In 2014, Dmitry Rogozin, the boss of Roscosmos, Russia’s space agency, made fun of Nasa, America’s space agency, for its lack of capacity to launch its own astronauts to space. His language was colourful. He said the US can "deliver its astronauts to the ISS by using a trampoline". For a country that prides itself for its capacity to build advanced technology, it must have hurt. Nasa had contracted the job to two companies, Boeing and SpaceX. The progress was slow. On May 30, after Nasa successfully launched two astronauts to space using the rocket and space capsule built by SpaceX, CEO Elon Musk returned the barb: “the trampoline seems to work”.
The recent launch will be remembered for many reasons. It’s the first time since 2011 that America sent astronauts to space. It’s the first time that astronauts have gone to space in a craft built by a private company. And, it came amidst news of doom and gloom across the world. However, it is easy to forget the bigger lesson from the episode. By deciding to let go of its own capacity, and by partnering with the private sector, Nasa has strengthened the overall capacity of the country. SpaceX safely landed the rockets that launched the capsule, saving significant costs.

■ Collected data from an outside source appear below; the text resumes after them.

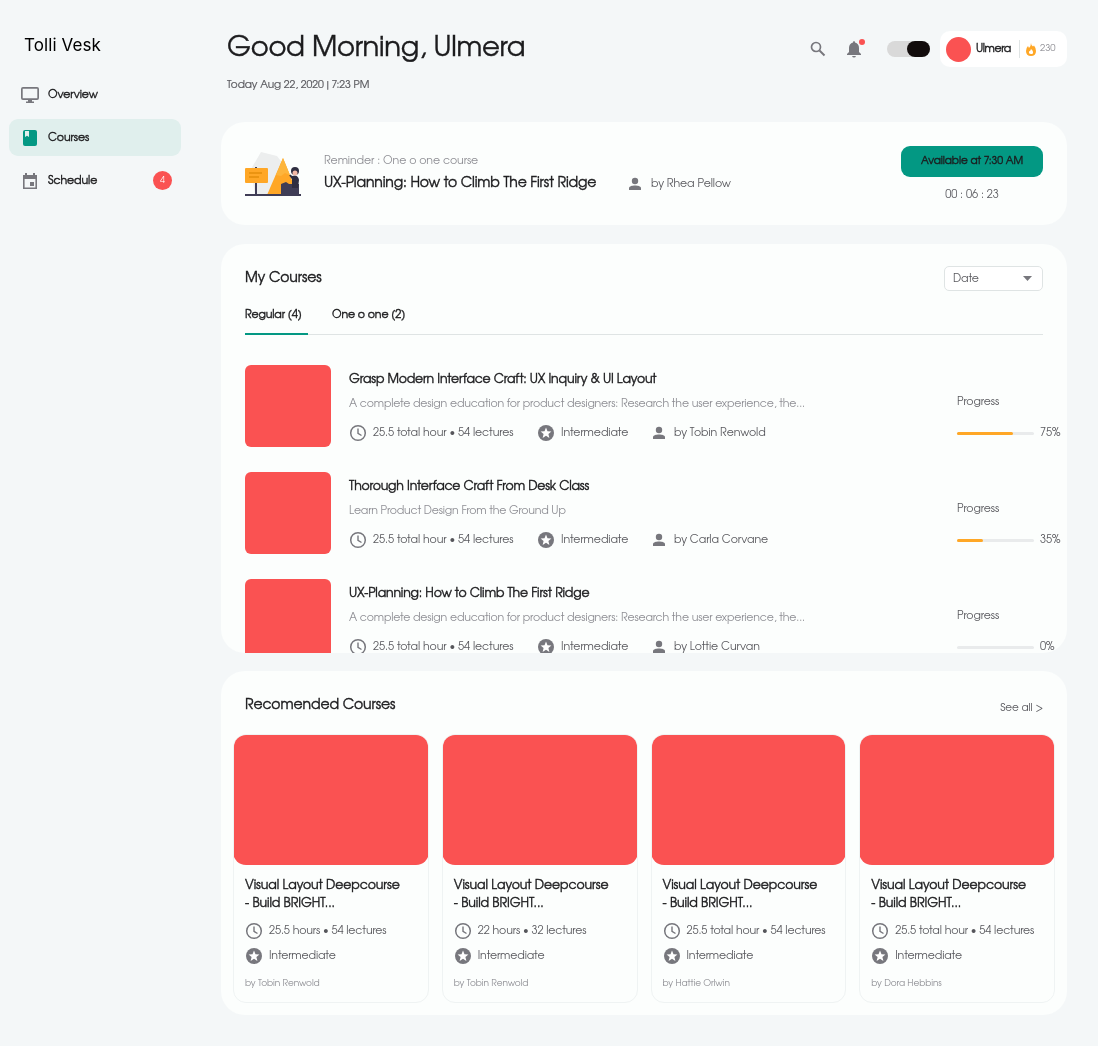
<!DOCTYPE html>
<html lang="en">
<head>
<meta charset="utf-8">
<title>Course dashboard</title>
<style>
:root {
  --page: #f4f7f8; --card: #fcfefd; --white: #fff; --ink: #1c1c1e; --text: #56565b; --muted: #8b8b91;
  --icon: #77777d; --line: #dfe4e4; --green: #039883; --mint: #e0efed; --red: #fa5252; --amber: #ffa726; --navy: #3f3d56;
}
* { box-sizing: border-box; margin: 0; padding: 0; }
body {
  width: 1098px; height: 1046px; overflow: hidden; background: var(--page); color: var(--text);
  display: grid; grid-template-columns: 221px 846px;
  font: 11px/16px "TeX Gyre Adventor", Poppins, sans-serif; letter-spacing: -.1px; white-space: nowrap;
}
a { color: inherit; text-decoration: none; }
ul { list-style: none; }
svg { display: block; flex: none; }
.icon { width: 18px; height: 18px; fill: var(--icon); color: var(--icon); }
h1, h2, h3, .medium { font-weight: 400; color: var(--ink); -webkit-text-stroke: .35px currentColor; }

.sidebar { padding: 33px 40px 0 9px; }
.brand { padding-left: 15px; font: 17px/24px Inter, sans-serif; letter-spacing: .1px; color: #000; }
.menu { margin-top: 19px; display: flex; flex-direction: column; gap: 6px; }
.menu a { height: 37px; padding: 0 9px 0 12px; border-radius: 9px; display: flex; align-items: center; gap: 9px; }
.menu .active { background: var(--mint); }
.menu .active .icon { fill: var(--green); }
.badge { width: 19px; height: 19px; margin-left: auto; border-radius: 50%; background: var(--red); color: var(--white); font-size: 9px; line-height: 19px; text-align: center; }

.topbar { height: 122px; padding: 29px 0 0 6px; display: flex; justify-content: space-between; }
h1 { font-size: 27.5px; line-height: 40px; letter-spacing: -.3px; }
.today { margin-top: 8px; font-size: 10.5px; -webkit-text-stroke: .2px currentColor; }
.actions { height: 36px; margin-top: 2px; display: flex; align-items: center; }
.bell { margin: 0 24px 0 18px; overflow: visible; }
.toggle { width: 43px; height: 16px; margin-right: 10px; border-radius: 8px; background: #d9d9d9; display: flex; justify-content: flex-end; }
.toggle i { width: 23px; border-radius: 8px; background: #120c0c; }
.profile { width: 127px; height: 36px; padding-left: 6px; border-radius: 10px; background: var(--white); display: flex; align-items: center; }
.avatar { width: 25px; height: 25px; margin-right: 5px; border-radius: 50%; background: var(--red); }
.profile .medium { width: 43px; letter-spacing: -.4px; }
.points { height: 18px; padding-left: 6px; border-left: 1px solid var(--line); display: flex; align-items: center; gap: 4px; font-size: 9.5px; color: var(--muted); }

.panel { border-radius: 24px; background: var(--card); overflow: hidden; }
.reminder { height: 103px; padding: 24px; display: flex; }
.scene { width: 56px; height: 46px; margin: 5px 23px 0 0; }
.reminder-text { padding-top: 7px; }
.reminder-text > p { color: var(--muted); }
.reminder-line { margin-top: 5px; display: grid; grid-template-columns: 302px auto; align-items: center; }
.reminder-line h2 { font-size: 14px; line-height: 20px; letter-spacing: -.15px; }
.author { display: flex; align-items: center; gap: 7px; }
.slot { width: 142px; margin-left: auto; text-align: center; }
.button { display: block; margin-bottom: 10px; border-radius: 9px; background: var(--green); line-height: 31px; font-size: 10.5px; }

.courses { height: 409px; margin-top: 19px; padding: 22px 24px 0; }
.panel-head { display: flex; justify-content: space-between; align-items: center; }
.panel-head h2 { font-size: 14px; line-height: 25px; letter-spacing: -.1px; }
.sort { width: 99px; height: 25px; padding: 0 10px 0 8px; border: 1px solid var(--line); border-radius: 5px; background: var(--white); display: flex; align-items: center; justify-content: space-between; }
.tabs { height: 44px; border-bottom: 1px solid var(--line); display: flex; gap: 24px; }
.tabs a { height: 44px; padding-top: 16px; font-size: 11px; letter-spacing: -.15px; }
.tabs .active { width: 63px; border-bottom: 2px solid var(--green); }
.course-list { margin-top: 30px; display: flex; flex-direction: column; gap: 25px; }
.course { height: 82px; display: grid; grid-template-columns: 86px 590px 104px; column-gap: 18px; flex: none; }
.thumb { border-radius: 6px; background: var(--red); }
.course h3 { margin-top: 6px; font-size: 12.5px; line-height: 18px; letter-spacing: -.2px; }
.summary { margin: 7px 0 12px; color: var(--muted); letter-spacing: -.2px; }
.facts { display: grid; grid-template-columns: 188px 113px auto; }
.fact { display: flex; align-items: center; gap: 6px; height: 18px; }
.progress { padding-top: 29px; }
.meter { margin-top: 15px; display: flex; align-items: center; gap: 6px; }
.track { width: 77px; height: 3px; border-radius: 2px; background: #e9ebec; flex: none; }
.track i { display: block; height: 3px; border-radius: 2px; background: var(--amber); }

.recommended { height: 344px; margin-top: 18px; padding: 22px 12px 0; }
.recommended .panel-head { padding: 0 12px; }
.recommended .panel-head a { padding-top: 5px; font-size: 10.5px; }
.cards { margin-top: 16px; display: grid; grid-template-columns: repeat(4, 1fr); gap: 13px; }
.card { height: 269px; border: 1px solid #eff3f3; border-radius: 13px; overflow: hidden; }
.cover { height: 131px; margin: -1px -1px 0; border-radius: 13px; background: var(--red); }
.card-body { padding: 12px 11px 0; }
.card h3 { margin-bottom: 9px; font-size: 12.5px; line-height: 18px; letter-spacing: -.1px; }
.card .fact { margin-bottom: 6.5px; }
.card .fact { letter-spacing: -.15px; }
.byline { margin-top: 11px; font-size: 9px; color: var(--muted); }
</style>
</head>
<body>
<svg width="0" height="0" style="position:absolute" aria-hidden="true">
  <defs>
    <symbol id="clock" viewBox="0 0 18 18"><circle cx="9" cy="9" r="7.3" fill="none" stroke="currentColor" stroke-width="1.5"/><path d="M9 4.5V9.3L12.5 11.5" fill="none" stroke="currentColor" stroke-width="1.4"/></symbol>
    <symbol id="level" viewBox="0 0 18 18"><circle cx="9" cy="9" r="8"/><path d="M9 3.5L10.5 7.2L14.4 7.5L11.4 10L12.4 13.9L9 11.8L5.6 13.9L6.6 10L3.6 7.5L7.5 7.2Z" fill="#fff"/></symbol>
    <symbol id="person" viewBox="0 0 18 18"><circle cx="9" cy="6" r="3.2"/><path d="M3 15V13C3 9.500 15 9.500 15 13V15Z"/></symbol>
  </defs>
</svg>

<aside class="sidebar">
  <p class="brand">Tolli Vesk</p>
  <nav class="menu">
    <a href="#"><svg class="icon" viewBox="0 0 18 18"><path d="M2 1H16Q18 1 18 3V12Q18 14 16 14H11V15.500H13V17H5V15.500H7V14H2Q0 14 0 12V3Q0 1 2 1ZM1.700 2.700V12.300H16.300V2.700Z" fill-rule="evenodd"/></svg><span class="medium">Overview</span></a>
    <a href="#" class="active"><svg class="icon" viewBox="0 0 18 18"><rect x="2" y="1" width="14" height="16" rx="2"/><path d="M4 2H8V8L6 6.800L4 8Z" fill="#e0efed"/></svg><span class="medium">Courses</span></a>
    <a href="#"><svg class="icon" viewBox="0 0 18 18"><path d="M4 1H6V3H12V1H14V3H16V17H2V3H4ZM3.600 7V15.400H14.400V7Z" fill-rule="evenodd"/><rect x="9" y="10" width="4" height="4"/></svg><span class="medium">Schedule</span><span class="badge">4</span></a>
  </nav>
</aside>

<main>
  <header class="topbar">
    <div>
      <h1>Good Morning, Ulmera</h1>
      <p class="today">Today Aug 22, 2020 | 7:23 PM</p>
    </div>
    <div class="actions">
      <svg class="icon" viewBox="0 0 18 18" role="img" aria-label="Search"><circle cx="7" cy="7" r="4.500" fill="none" stroke="currentColor" stroke-width="1.700"/><path d="M10.500 10.500L15.500 15.500" stroke="currentColor" stroke-width="2"/></svg>
      <svg class="icon bell" viewBox="0 0 18 18" role="img" aria-label="Notifications"><path d="M9 1Q10 1 10 2.500Q14 3.500 14 8V12L16 14V15H2V14L4 12V8Q4 3.500 8 2.500Q8 1 9 1Z"/><path d="M7 16H11Q10.500 17.500 9 17.500T7 16Z"/><circle cx="17" cy="2" r="3" fill="#fa5252"/></svg>
      <span class="toggle"><i></i></span>
      <div class="profile">
        <span class="avatar"></span>
        <span class="medium">Ulmera</span>
        <span class="points"><svg width="10" height="13" viewBox="0 0 10 13"><path d="M5 0Q5 3 7 3.500L8 2.500Q10 5 10 8Q10 13 5 13T0 8Q0 5 2 3L3 5Q5 3 5 0ZM5 6Q4.500 8 3 8.500Q2.500 11 5 11T7 9Q7 7.500 5 6Z" fill="#ffa726" fill-rule="evenodd"/></svg>230</span>
      </div>
    </div>
  </header>

  <section class="panel reminder">
    <svg class="scene" viewBox="0 0 56 46" role="img" aria-label="Signpost, mountains and a traveller">
      <path d="M6 18L16 1L32 5L42 18L45 44H10Z" fill="#eceeee"/>
      <path d="M22 44L38 7L53 44Z" fill="#ffa726"/>
      <path d="M31 24L38 7L45 24L40 22L36 25Z" fill="#fdb53c"/>
      <rect x="10" y="16" width="2" height="28" fill="#3f3d56"/>
      <rect x="0" y="17" width="23" height="15" rx="1" fill="#ffa726"/>
      <path d="M4 22H17M4 26H14" stroke="#e58e0b" stroke-width="1.500"/>
      <path d="M36 44V33L41 31L44 33H54V44Z" fill="#3f3d56"/>
      <path d="M47 25Q53 23 54 29L53 37H47Z" fill="#2f2e41"/>
      <circle cx="50" cy="20" r="4" fill="#2f2e41"/><circle cx="50" cy="22" r="2.500" fill="#f3b9a6"/>
      <path d="M45 24L48 28" stroke="#2f2e41" stroke-width="2"/>
      <rect y="43" width="56" height="2" fill="#3f3d56"/>
    </svg>
    <div class="reminder-text">
      <p>Reminder : One o one course</p>
      <div class="reminder-line">
        <h2>UX-Planning: How to Climb The First Ridge</h2>
        <span class="author"><svg class="icon"><use href="#person"/></svg>by Rhea Pellow</span>
      </div>
    </div>
    <div class="slot">
      <a href="#" class="button medium">Available at 7:30 AM</a>
      <p>00 : 06 : 23</p>
    </div>
  </section>

  <section class="panel courses">
    <div class="panel-head">
      <h2>My Courses</h2>
      <div class="sort">Date <svg width="9" height="5" viewBox="0 0 9 5"><polygon points="0,0 9,0 4.500,5" fill="#77777d"/></svg></div>
    </div>
    <nav class="tabs">
      <a href="#" class="medium active">Regular (4)</a>
      <a href="#" class="medium">One o one (2)</a>
    </nav>
    <ul class="course-list">
      <li class="course">
        <div class="thumb"></div>
        <div>
          <h3>Grasp Modern Interface Craft: UX Inquiry &amp; UI Layout</h3>
          <p class="summary">A complete design education for product designers: Research the user experience, the...</p>
          <div class="facts">
            <span class="fact"><svg class="icon"><use href="#clock"/></svg>25.5 total hour • 54 lectures</span>
            <span class="fact"><svg class="icon"><use href="#level"/></svg>Intermediate</span>
            <span class="fact"><svg class="icon"><use href="#person"/></svg>by Tobin Renwold</span>
          </div>
        </div>
        <div class="progress">Progress<div class="meter"><span class="track"><i style="width:56px"></i></span>75%</div></div>
      </li>
      <li class="course">
        <div class="thumb"></div>
        <div>
          <h3>Thorough Interface Craft From Desk Class</h3>
          <p class="summary">Learn Product Design From the Ground Up</p>
          <div class="facts">
            <span class="fact"><svg class="icon"><use href="#clock"/></svg>25.5 total hour • 54 lectures</span>
            <span class="fact"><svg class="icon"><use href="#level"/></svg>Intermediate</span>
            <span class="fact"><svg class="icon"><use href="#person"/></svg>by Carla Corvane</span>
          </div>
        </div>
        <div class="progress">Progress<div class="meter"><span class="track"><i style="width:26px"></i></span>35%</div></div>
      </li>
      <li class="course">
        <div class="thumb"></div>
        <div>
          <h3>UX-Planning: How to Climb The First Ridge</h3>
          <p class="summary">A complete design education for product designers: Research the user experience, the...</p>
          <div class="facts">
            <span class="fact"><svg class="icon"><use href="#clock"/></svg>25.5 total hour • 54 lectures</span>
            <span class="fact"><svg class="icon"><use href="#level"/></svg>Intermediate</span>
            <span class="fact"><svg class="icon"><use href="#person"/></svg>by Lottie Curvan</span>
          </div>
        </div>
        <div class="progress">Progress<div class="meter"><span class="track"></span>0%</div></div>
      </li>
    </ul>
  </section>

  <section class="panel recommended">
    <div class="panel-head"><h2>Recomended Courses</h2><a href="#">See all &gt;</a></div>
    <div class="cards">
      <article class="card">
        <div class="cover"></div>
        <div class="card-body">
          <h3>Visual Layout Deepcourse<br>- Build BRIGHT...</h3>
          <p class="fact"><svg class="icon"><use href="#clock"/></svg>25.5 hours • 54 lectures</p>
          <p class="fact"><svg class="icon"><use href="#level"/></svg>Intermediate</p>
          <p class="byline">by Tobin Renwold</p>
        </div>
      </article>
      <article class="card">
        <div class="cover"></div>
        <div class="card-body">
          <h3>Visual Layout Deepcourse<br>- Build BRIGHT...</h3>
          <p class="fact"><svg class="icon"><use href="#clock"/></svg>22 hours • 32 lectures</p>
          <p class="fact"><svg class="icon"><use href="#level"/></svg>Intermediate</p>
          <p class="byline">by Tobin Renwold</p>
        </div>
      </article>
      <article class="card">
        <div class="cover"></div>
        <div class="card-body">
          <h3>Visual Layout Deepcourse<br>- Build BRIGHT...</h3>
          <p class="fact"><svg class="icon"><use href="#clock"/></svg>25.5 total hour • 54 lectures</p>
          <p class="fact"><svg class="icon"><use href="#level"/></svg>Intermediate</p>
          <p class="byline">by Hattie Orlwin</p>
        </div>
      </article>
      <article class="card">
        <div class="cover"></div>
        <div class="card-body">
          <h3>Visual Layout Deepcourse<br>- Build BRIGHT...</h3>
          <p class="fact"><svg class="icon"><use href="#clock"/></svg>25.5 total hour • 54 lectures</p>
          <p class="fact"><svg class="icon"><use href="#level"/></svg>Intermediate</p>
          <p class="byline">by Dora Hebbins</p>
        </div>
      </article>
    </div>
  </section>
</main>
</body>
</html>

It raises the question if we are framing the problem right in India. Should we build more government hospitals? Or should we aim to build the overall healthcare system capacity of the country in a way that society gets most of the value and not a few private players? It’s a tougher problem to solve. But it’s also a worthy problem.
Decentralising social media
The ongoing crisis has given us a sharper view of problems in business, economy and society. Take the fight between Twitter and Donald Trump, for example. Irrespective of what we think about Trump, the issue he highlighted about Twitter is real. There is a growing concern about Twitter claiming to be both a neutral platform and aiming to moderate content posted by its users. The fact that Twitter has satisfied neither Trump nor his critics shows that it’s a tough problem to solve. It’s a reason why it has kindled interest around the decentralised platforms.
In a brilliant essay published last year, Mike Masnick, editor of Techdirt, argues that the solution is in going back to protocols—“instructions and standards that anyone could then use to build a compatible interface”, like those on which emails, usenet groups and the internet itself were built. “Rather than relying on a ‘marketplace of ideas’ within an individual platform—which can be hijacked by those with malicious intent—protocols could lead to a marketplace of ideals, where competition occurs to provide better services that minimise the impact of those with malicious intent, without cutting off their ability to speak entirely,” he writes.
A crisis, it is said, doesn’t change anything. It only amplifies existing trends. One might add, it accelerates some existing programmes as well. Here are two that seem to have gotten a new momentum thanks to the pandemic.